> _YOUR ASSIGNMENT_
Retype every entry precisely and keep each line whole.

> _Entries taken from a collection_
──────────────────────────────

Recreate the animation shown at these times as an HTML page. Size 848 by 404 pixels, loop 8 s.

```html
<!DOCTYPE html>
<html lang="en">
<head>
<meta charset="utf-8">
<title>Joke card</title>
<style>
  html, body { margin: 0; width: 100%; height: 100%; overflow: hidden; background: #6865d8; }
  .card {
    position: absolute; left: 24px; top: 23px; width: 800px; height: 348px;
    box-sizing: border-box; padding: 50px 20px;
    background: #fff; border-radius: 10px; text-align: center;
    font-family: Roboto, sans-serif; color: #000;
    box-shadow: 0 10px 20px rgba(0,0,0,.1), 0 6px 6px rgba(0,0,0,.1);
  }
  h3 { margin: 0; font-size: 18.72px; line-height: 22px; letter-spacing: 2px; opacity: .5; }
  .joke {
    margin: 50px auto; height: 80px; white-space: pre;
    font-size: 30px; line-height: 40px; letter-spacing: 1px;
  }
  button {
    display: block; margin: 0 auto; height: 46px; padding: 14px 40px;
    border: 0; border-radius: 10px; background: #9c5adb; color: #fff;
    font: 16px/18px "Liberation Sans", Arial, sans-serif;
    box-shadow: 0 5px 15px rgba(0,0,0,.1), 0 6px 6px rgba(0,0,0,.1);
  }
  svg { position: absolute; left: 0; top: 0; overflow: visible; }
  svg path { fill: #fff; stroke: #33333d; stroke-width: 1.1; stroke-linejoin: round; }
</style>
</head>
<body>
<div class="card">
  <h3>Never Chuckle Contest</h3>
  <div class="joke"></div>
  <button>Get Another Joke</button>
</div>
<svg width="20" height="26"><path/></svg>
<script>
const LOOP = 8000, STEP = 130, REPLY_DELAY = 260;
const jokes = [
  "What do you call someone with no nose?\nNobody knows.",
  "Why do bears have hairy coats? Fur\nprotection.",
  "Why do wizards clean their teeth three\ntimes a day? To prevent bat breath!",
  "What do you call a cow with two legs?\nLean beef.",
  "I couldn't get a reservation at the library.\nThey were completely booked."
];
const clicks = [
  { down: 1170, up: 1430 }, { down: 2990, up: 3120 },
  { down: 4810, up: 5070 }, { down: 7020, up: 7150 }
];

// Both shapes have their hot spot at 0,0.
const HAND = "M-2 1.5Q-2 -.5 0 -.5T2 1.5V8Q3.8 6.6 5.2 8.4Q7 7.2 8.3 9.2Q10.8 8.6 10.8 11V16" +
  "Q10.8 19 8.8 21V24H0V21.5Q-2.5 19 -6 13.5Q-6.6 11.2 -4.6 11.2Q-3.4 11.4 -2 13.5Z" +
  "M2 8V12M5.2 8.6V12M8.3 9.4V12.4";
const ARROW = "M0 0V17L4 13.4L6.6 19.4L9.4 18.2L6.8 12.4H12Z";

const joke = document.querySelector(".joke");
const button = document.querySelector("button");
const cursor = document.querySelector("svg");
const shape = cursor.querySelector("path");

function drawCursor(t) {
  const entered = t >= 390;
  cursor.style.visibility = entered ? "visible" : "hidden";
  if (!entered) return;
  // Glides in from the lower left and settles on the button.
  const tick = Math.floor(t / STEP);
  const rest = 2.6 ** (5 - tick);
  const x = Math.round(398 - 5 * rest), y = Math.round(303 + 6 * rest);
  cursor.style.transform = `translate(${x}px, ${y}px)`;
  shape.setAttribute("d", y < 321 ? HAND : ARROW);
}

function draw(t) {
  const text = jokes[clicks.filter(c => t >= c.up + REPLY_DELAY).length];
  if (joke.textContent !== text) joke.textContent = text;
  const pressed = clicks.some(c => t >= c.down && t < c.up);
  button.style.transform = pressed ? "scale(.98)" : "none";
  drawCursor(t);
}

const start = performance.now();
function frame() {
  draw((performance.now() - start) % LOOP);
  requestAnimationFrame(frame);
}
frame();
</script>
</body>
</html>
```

──────────────────────────────

> _RESULT OF THE TASK_
Recreate the animation shown at these times as an HTML page. Size 848 by 404 pixels, loop 8 s.

```html
<!DOCTYPE html>
<html lang="en">
<head>
<meta charset="utf-8">
<title>Joke card</title>
<style>
  html, body { margin: 0; width: 100%; height: 100%; overflow: hidden; background: #6865d8; }
  .card {
    position: absolute; left: 24px; top: 23px; width: 800px; height: 348px;
    box-sizing: border-box; padding: 50px 20px;
    background: #fff; border-radius: 10px; text-align: center;
    font-family: Roboto, sans-serif; color: #000;
    box-shadow: 0 10px 20px rgba(0,0,0,.1), 0 6px 6px rgba(0,0,0,.1);
  }
  h3 { margin: 0; font-size: 18.72px; line-height: 22px; letter-spacing: 2px; opacity: .5; }
  .joke {
    margin: 50px auto; height: 80px; white-space: pre;
    font-size: 30px; line-height: 40px; letter-spacing: 1px;
  }
  button {
    display: block; margin: 0 auto; height: 46px; padding: 14px 40px;
    border: 0; border-radius: 10px; background: #9c5adb; color: #fff;
    font: 16px/18px "Liberation Sans", Arial, sans-serif;
    box-shadow: 0 5px 15px rgba(0,0,0,.1), 0 6px 6px rgba(0,0,0,.1);
  }
  svg { position: absolute; left: 0; top: 0; overflow: visible; }
  svg path { fill: #fff; stroke: #33333d; stroke-width: 1.1; stroke-linejoin: round; }
</style>
</head>
<body>
<div class="card">
  <h3>Never Chuckle Contest</h3>
  <div class="joke"></div>
  <button>Get Another Joke</button>
</div>
<svg width="20" height="26"><path/></svg>
<script>
const LOOP = 8000, STEP = 130, REPLY_DELAY = 260;
const jokes = [
  "What do you call someone with no nose?\nNobody knows.",
  "Why do bears have hairy coats? Fur\nprotection.",
  "Why do wizards clean their teeth three\ntimes a day? To prevent bat breath!",
  "What do you call a cow with two legs?\nLean beef.",
  "I couldn't get a reservation at the library.\nThey were completely booked."
];
const clicks = [
  { down: 1170, up: 1430 }, { down: 2990, up: 3120 },
  { down: 4810, up: 5070 }, { down: 7020, up: 7150 }
];

// Both shapes have their hot spot at 0,0.
const HAND = "M-2 1.5Q-2 -.5 0 -.5T2 1.5V8Q3.8 6.6 5.2 8.4Q7 7.2 8.3 9.2Q10.8 8.6 10.8 11V16" +
  "Q10.8 19 8.8 21V24H0V21.5Q-2.5 19 -6 13.5Q-6.6 11.2 -4.6 11.2Q-3.4 11.4 -2 13.5Z" +
  "M2 8V12M5.2 8.6V12M8.3 9.4V12.4";
const ARROW = "M0 0V17L4 13.4L6.6 19.4L9.4 18.2L6.8 12.4H12Z";

const joke = document.querySelector(".joke");
const button = document.querySelector("button");
const cursor = document.querySelector("svg");
const shape = cursor.querySelector("path");

function drawCursor(t) {
  const entered = t >= 390;
  cursor.style.visibility = entered ? "visible" : "hidden";
  if (!entered) return;
  // Glides in from the lower left and settles on the button.
  const tick = Math.floor(t / STEP);
  const rest = 2.6 ** (5 - tick);
  const x = Math.round(398 - 5 * rest), y = Math.round(303 + 6 * rest);
  cursor.style.transform = `translate(${x}px, ${y}px)`;
  shape.setAttribute("d", y < 321 ? HAND : ARROW);
}

function draw(t) {
  const text = jokes[clicks.filter(c => t >= c.up + REPLY_DELAY).length];
  if (joke.textContent !== text) joke.textContent = text;
  const pressed = clicks.some(c => t >= c.down && t < c.up);
  button.style.transform = pressed ? "scale(.98)" : "none";
  drawCursor(t);
}

const start = performance.now();
function frame() {
  draw((performance.now() - start) % LOOP);
  requestAnimationFrame(frame);
}
frame();
</script>
</body>
</html>
```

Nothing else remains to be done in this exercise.